Exercise instructions
In the data below, find each line containing the string "crease" and return it.

Stored data:
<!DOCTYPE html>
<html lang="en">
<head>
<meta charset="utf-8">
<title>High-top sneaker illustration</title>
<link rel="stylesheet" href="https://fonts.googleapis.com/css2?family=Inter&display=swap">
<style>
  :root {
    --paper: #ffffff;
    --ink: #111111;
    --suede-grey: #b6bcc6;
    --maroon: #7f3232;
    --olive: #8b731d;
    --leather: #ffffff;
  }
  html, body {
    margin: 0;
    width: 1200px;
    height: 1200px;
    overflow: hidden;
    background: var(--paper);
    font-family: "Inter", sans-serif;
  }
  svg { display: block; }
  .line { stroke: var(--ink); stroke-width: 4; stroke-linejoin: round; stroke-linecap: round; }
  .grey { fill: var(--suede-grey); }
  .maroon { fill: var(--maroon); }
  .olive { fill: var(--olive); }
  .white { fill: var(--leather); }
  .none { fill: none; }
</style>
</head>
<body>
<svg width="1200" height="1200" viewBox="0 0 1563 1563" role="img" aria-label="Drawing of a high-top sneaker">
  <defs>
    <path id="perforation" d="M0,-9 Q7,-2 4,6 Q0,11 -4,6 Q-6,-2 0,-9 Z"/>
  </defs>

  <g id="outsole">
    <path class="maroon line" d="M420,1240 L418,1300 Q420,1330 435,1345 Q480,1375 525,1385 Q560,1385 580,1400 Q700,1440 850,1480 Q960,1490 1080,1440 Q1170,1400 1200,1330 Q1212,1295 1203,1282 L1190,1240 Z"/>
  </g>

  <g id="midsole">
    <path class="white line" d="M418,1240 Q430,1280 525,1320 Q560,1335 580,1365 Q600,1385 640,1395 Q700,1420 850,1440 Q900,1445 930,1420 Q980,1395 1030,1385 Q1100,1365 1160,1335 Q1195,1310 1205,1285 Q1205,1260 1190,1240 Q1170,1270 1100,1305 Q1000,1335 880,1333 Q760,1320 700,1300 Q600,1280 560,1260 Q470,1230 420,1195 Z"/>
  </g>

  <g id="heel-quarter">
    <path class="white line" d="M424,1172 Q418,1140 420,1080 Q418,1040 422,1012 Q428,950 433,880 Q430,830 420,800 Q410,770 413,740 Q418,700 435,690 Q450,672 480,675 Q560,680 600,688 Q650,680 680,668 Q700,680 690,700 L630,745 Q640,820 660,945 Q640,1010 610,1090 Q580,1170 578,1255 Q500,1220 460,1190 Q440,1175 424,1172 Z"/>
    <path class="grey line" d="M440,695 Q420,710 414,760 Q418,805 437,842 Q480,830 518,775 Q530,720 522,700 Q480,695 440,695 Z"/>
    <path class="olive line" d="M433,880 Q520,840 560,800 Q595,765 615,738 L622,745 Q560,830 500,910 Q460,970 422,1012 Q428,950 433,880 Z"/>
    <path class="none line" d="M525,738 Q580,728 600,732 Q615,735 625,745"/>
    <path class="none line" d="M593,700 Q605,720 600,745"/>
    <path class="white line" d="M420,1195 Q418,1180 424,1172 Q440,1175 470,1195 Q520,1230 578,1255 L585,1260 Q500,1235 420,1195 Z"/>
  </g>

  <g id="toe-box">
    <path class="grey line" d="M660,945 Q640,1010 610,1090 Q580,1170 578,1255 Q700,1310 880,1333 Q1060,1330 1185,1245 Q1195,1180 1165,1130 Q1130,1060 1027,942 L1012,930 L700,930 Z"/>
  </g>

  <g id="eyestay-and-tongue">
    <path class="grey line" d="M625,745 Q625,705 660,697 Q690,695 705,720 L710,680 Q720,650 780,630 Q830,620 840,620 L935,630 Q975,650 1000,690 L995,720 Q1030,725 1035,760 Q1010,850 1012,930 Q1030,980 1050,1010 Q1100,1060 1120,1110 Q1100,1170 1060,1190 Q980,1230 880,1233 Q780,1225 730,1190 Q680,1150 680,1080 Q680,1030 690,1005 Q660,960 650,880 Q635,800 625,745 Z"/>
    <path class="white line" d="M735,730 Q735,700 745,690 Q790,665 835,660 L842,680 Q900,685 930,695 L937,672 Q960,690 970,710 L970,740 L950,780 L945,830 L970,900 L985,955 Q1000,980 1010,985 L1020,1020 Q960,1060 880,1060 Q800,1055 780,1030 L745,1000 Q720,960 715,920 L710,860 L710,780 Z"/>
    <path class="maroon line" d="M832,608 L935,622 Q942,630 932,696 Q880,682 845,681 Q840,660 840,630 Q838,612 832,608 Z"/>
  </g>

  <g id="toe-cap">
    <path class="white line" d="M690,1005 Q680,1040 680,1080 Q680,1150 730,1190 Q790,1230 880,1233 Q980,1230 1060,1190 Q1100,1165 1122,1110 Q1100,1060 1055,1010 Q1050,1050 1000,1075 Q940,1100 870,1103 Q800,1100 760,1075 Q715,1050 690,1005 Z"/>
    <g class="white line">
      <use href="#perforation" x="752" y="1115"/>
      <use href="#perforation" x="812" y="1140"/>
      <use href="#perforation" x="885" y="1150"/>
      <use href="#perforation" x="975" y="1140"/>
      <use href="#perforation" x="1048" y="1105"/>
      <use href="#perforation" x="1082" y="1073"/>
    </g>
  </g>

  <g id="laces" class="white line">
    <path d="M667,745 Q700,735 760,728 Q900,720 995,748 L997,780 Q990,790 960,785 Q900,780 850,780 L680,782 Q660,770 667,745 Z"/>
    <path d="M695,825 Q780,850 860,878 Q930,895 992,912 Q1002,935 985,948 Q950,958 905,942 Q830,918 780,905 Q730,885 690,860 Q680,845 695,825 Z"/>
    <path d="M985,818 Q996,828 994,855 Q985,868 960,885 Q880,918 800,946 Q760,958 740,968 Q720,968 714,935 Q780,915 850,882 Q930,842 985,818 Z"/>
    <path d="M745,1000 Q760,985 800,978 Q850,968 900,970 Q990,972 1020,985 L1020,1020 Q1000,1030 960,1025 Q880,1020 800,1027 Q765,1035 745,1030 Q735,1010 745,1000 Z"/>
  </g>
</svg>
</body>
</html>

==

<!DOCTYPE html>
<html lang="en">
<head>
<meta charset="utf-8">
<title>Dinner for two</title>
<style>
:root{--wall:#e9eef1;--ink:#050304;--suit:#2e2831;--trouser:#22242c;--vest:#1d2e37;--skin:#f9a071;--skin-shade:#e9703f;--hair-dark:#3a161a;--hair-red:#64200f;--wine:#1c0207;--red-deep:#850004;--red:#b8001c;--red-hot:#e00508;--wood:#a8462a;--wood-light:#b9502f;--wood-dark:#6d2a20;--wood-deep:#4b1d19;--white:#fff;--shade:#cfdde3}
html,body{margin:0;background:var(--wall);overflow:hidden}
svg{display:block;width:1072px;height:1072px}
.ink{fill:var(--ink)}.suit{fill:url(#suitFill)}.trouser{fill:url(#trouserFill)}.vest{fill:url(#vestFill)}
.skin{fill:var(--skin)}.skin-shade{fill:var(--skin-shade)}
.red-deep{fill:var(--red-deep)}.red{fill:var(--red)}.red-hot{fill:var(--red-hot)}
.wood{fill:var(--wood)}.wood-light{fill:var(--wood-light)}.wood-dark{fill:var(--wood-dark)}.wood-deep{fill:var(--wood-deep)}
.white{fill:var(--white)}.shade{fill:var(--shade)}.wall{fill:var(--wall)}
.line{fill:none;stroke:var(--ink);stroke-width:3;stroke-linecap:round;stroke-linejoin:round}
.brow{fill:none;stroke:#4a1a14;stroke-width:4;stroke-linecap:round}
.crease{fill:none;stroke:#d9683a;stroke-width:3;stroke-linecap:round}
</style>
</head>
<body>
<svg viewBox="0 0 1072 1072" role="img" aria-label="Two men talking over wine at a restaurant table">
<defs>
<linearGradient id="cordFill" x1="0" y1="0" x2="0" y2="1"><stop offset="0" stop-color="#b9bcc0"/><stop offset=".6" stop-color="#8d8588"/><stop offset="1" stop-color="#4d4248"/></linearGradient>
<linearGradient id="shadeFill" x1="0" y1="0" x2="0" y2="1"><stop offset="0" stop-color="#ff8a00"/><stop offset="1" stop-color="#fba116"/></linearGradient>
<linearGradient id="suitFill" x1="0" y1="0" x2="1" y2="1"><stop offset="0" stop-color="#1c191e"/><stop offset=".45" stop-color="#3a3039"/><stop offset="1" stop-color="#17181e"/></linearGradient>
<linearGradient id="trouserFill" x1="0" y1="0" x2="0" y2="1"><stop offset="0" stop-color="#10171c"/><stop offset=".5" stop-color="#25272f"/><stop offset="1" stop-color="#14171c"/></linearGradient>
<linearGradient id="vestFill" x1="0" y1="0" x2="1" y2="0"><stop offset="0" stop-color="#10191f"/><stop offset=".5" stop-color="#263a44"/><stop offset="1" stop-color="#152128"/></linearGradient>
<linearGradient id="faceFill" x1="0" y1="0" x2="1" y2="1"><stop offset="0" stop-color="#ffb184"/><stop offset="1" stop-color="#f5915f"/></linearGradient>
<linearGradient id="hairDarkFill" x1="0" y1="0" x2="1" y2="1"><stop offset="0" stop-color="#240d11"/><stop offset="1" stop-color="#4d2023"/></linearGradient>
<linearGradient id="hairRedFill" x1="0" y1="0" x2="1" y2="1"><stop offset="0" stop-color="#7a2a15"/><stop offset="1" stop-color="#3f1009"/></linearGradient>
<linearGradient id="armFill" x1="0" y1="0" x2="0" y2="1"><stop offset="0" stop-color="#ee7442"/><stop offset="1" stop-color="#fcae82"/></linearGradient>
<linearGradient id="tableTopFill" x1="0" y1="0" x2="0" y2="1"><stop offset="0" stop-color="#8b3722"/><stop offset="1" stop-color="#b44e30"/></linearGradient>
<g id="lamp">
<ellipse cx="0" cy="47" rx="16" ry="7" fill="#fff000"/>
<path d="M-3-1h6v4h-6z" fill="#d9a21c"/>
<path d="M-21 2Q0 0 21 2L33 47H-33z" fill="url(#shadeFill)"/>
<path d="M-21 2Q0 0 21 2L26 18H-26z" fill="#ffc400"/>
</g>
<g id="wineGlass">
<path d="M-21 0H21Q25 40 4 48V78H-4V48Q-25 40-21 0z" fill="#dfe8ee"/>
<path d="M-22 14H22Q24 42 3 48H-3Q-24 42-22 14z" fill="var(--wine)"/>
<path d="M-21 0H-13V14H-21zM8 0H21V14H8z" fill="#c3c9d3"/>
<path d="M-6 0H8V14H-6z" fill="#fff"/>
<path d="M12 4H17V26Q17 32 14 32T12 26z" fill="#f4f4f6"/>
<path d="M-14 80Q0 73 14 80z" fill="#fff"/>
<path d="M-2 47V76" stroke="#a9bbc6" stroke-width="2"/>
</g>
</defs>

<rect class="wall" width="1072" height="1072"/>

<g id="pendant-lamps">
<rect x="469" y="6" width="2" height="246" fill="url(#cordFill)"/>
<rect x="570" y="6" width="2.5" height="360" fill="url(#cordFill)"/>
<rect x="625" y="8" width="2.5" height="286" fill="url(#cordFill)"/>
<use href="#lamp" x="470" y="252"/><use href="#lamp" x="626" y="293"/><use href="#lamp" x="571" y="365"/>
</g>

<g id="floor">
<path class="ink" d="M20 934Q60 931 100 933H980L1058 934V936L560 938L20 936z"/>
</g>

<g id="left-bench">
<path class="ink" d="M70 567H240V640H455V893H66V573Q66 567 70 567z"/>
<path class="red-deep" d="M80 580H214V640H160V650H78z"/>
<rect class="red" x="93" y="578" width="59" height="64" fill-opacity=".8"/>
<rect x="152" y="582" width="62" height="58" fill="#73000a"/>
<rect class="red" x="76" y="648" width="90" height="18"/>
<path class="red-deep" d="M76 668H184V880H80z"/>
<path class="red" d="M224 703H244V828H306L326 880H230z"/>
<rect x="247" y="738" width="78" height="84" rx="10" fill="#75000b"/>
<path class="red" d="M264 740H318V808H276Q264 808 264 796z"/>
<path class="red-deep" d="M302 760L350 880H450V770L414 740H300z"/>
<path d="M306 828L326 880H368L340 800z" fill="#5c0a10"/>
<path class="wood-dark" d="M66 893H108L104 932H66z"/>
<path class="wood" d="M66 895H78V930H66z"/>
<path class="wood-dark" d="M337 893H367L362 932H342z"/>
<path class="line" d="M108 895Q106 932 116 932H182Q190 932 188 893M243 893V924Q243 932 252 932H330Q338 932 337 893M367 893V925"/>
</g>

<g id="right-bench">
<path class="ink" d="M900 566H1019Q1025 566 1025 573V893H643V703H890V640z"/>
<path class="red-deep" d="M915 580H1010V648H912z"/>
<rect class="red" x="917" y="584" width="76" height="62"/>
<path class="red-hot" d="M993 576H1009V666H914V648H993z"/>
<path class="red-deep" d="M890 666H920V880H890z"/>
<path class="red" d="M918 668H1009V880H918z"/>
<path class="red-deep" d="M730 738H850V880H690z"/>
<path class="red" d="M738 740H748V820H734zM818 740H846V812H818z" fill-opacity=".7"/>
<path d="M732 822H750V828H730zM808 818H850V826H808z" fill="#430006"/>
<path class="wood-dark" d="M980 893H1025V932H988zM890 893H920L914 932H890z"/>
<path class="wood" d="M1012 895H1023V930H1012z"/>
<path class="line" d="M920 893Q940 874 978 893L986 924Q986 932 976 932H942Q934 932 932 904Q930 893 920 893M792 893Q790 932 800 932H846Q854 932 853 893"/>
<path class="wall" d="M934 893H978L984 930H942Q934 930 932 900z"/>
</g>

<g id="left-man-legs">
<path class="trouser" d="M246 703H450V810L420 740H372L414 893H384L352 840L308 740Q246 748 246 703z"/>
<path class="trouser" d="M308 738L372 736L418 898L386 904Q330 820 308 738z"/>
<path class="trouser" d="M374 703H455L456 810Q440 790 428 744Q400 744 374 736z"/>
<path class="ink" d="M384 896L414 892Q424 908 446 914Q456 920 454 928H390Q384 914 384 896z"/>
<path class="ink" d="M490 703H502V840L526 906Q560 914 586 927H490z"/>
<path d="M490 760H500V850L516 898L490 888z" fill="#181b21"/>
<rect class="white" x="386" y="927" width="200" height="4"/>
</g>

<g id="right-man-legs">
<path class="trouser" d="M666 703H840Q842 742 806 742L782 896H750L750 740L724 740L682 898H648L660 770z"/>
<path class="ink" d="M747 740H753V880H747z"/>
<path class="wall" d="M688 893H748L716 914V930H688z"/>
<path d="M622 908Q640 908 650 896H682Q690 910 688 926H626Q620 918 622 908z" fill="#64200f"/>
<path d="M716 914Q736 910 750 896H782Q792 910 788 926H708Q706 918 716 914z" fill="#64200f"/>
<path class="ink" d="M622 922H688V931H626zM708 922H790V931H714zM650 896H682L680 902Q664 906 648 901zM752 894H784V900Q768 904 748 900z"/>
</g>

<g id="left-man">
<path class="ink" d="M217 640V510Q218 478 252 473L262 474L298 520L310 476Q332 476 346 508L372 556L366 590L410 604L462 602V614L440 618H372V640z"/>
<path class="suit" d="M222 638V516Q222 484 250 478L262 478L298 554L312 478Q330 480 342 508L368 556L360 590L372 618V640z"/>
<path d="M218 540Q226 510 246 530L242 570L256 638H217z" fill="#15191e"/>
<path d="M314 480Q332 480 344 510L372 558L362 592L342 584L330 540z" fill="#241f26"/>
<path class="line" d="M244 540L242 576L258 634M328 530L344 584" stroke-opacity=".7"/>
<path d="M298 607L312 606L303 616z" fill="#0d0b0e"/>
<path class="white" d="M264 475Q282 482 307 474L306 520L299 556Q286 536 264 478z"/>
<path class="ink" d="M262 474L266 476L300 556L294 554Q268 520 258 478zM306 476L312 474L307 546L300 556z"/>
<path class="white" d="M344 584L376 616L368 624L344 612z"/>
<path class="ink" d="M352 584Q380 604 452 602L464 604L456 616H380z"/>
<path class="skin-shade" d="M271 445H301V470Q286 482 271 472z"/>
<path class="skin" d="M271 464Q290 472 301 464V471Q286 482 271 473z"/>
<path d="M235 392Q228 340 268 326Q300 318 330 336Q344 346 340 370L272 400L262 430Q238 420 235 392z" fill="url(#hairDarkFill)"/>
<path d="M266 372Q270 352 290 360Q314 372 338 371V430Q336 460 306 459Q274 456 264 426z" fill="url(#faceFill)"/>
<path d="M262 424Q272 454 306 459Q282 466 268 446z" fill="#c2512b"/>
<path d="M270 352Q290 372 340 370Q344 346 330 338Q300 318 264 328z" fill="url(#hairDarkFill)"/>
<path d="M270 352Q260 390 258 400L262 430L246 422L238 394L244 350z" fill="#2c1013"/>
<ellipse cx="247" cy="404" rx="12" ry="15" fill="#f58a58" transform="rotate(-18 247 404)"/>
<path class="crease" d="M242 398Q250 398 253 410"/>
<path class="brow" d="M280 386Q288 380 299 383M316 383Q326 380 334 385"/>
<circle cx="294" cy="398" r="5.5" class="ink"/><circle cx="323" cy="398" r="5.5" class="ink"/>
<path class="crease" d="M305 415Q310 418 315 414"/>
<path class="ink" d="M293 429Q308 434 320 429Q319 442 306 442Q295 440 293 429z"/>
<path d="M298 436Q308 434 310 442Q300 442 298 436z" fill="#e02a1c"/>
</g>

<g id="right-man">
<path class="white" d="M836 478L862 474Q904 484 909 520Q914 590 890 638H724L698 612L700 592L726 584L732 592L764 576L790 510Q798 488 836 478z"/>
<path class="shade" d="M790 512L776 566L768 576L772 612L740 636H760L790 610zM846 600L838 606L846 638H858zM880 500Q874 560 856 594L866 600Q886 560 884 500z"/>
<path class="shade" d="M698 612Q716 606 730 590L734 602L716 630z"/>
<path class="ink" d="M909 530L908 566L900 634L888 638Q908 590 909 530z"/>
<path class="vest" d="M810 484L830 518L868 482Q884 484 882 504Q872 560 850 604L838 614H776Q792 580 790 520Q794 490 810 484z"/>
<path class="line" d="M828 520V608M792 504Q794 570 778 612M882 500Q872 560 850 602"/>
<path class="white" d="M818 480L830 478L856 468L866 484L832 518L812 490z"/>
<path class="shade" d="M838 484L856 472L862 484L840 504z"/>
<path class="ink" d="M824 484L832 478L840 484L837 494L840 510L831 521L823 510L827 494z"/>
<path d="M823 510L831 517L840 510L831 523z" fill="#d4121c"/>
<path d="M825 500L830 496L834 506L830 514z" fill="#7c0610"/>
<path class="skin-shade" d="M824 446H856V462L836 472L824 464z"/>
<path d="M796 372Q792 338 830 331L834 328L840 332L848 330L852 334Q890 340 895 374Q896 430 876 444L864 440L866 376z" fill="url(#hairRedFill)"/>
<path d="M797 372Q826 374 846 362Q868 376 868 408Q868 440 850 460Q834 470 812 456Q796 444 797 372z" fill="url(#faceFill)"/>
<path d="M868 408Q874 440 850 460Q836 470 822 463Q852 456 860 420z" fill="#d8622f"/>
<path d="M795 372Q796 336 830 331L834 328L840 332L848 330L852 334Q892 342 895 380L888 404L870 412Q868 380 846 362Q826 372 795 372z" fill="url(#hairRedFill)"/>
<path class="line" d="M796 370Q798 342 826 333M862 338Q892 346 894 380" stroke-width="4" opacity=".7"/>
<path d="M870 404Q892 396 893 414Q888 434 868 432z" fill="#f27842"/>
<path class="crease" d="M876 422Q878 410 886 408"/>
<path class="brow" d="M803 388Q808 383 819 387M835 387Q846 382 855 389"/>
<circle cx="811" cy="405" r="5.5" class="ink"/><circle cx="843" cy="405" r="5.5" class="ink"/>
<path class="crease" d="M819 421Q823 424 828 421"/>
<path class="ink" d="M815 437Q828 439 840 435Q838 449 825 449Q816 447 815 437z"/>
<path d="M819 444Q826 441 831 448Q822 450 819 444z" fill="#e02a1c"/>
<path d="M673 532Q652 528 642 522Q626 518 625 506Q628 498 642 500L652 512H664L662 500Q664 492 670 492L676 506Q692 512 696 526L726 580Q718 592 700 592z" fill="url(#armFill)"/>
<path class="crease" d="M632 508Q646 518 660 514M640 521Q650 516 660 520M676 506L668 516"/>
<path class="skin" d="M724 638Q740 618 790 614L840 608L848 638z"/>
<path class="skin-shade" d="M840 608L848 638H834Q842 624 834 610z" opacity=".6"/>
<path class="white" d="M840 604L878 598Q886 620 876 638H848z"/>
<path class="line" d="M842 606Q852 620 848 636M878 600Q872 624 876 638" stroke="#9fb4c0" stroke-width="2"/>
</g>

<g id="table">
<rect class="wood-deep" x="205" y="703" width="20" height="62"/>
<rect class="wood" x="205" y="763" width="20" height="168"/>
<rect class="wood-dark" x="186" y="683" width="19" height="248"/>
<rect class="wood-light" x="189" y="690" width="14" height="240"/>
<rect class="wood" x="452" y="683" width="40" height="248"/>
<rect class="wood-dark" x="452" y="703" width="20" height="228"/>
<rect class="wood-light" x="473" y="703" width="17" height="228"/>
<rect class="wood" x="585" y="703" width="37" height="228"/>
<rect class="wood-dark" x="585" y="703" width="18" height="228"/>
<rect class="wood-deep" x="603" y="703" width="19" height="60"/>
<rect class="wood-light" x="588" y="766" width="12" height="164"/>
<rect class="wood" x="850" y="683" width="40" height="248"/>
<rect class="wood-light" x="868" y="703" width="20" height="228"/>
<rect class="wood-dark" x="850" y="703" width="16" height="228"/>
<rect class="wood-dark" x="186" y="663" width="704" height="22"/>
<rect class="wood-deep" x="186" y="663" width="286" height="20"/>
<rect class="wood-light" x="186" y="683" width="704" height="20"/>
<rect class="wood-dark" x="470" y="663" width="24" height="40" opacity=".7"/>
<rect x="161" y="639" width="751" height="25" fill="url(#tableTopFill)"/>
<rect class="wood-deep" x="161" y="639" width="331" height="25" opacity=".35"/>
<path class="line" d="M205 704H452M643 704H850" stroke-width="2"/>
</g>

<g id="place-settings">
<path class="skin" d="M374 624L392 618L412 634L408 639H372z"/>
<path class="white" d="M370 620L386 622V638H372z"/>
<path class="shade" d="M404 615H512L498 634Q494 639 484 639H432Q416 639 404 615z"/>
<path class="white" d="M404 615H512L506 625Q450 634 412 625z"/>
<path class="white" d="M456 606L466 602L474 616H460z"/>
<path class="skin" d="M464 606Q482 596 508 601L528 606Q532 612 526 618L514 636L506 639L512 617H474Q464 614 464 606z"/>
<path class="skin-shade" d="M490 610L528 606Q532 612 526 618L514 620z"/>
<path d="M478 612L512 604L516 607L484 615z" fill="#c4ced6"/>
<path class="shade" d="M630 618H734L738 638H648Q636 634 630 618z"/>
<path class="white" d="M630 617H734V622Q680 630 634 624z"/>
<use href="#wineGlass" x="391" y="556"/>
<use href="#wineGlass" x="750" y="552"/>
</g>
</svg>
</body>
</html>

Solution
.crease{fill:none;stroke:#d9683a;stroke-width:3;stroke-linecap:round}
<path class="crease" d="M242 398Q250 398 253 410"/>
<path class="crease" d="M305 415Q310 418 315 414"/>
<path class="crease" d="M876 422Q878 410 886 408"/>
<path class="crease" d="M819 421Q823 424 828 421"/>
<path class="crease" d="M632 508Q646 518 660 514M640 521Q650 516 660 520M676 506L668 516"/>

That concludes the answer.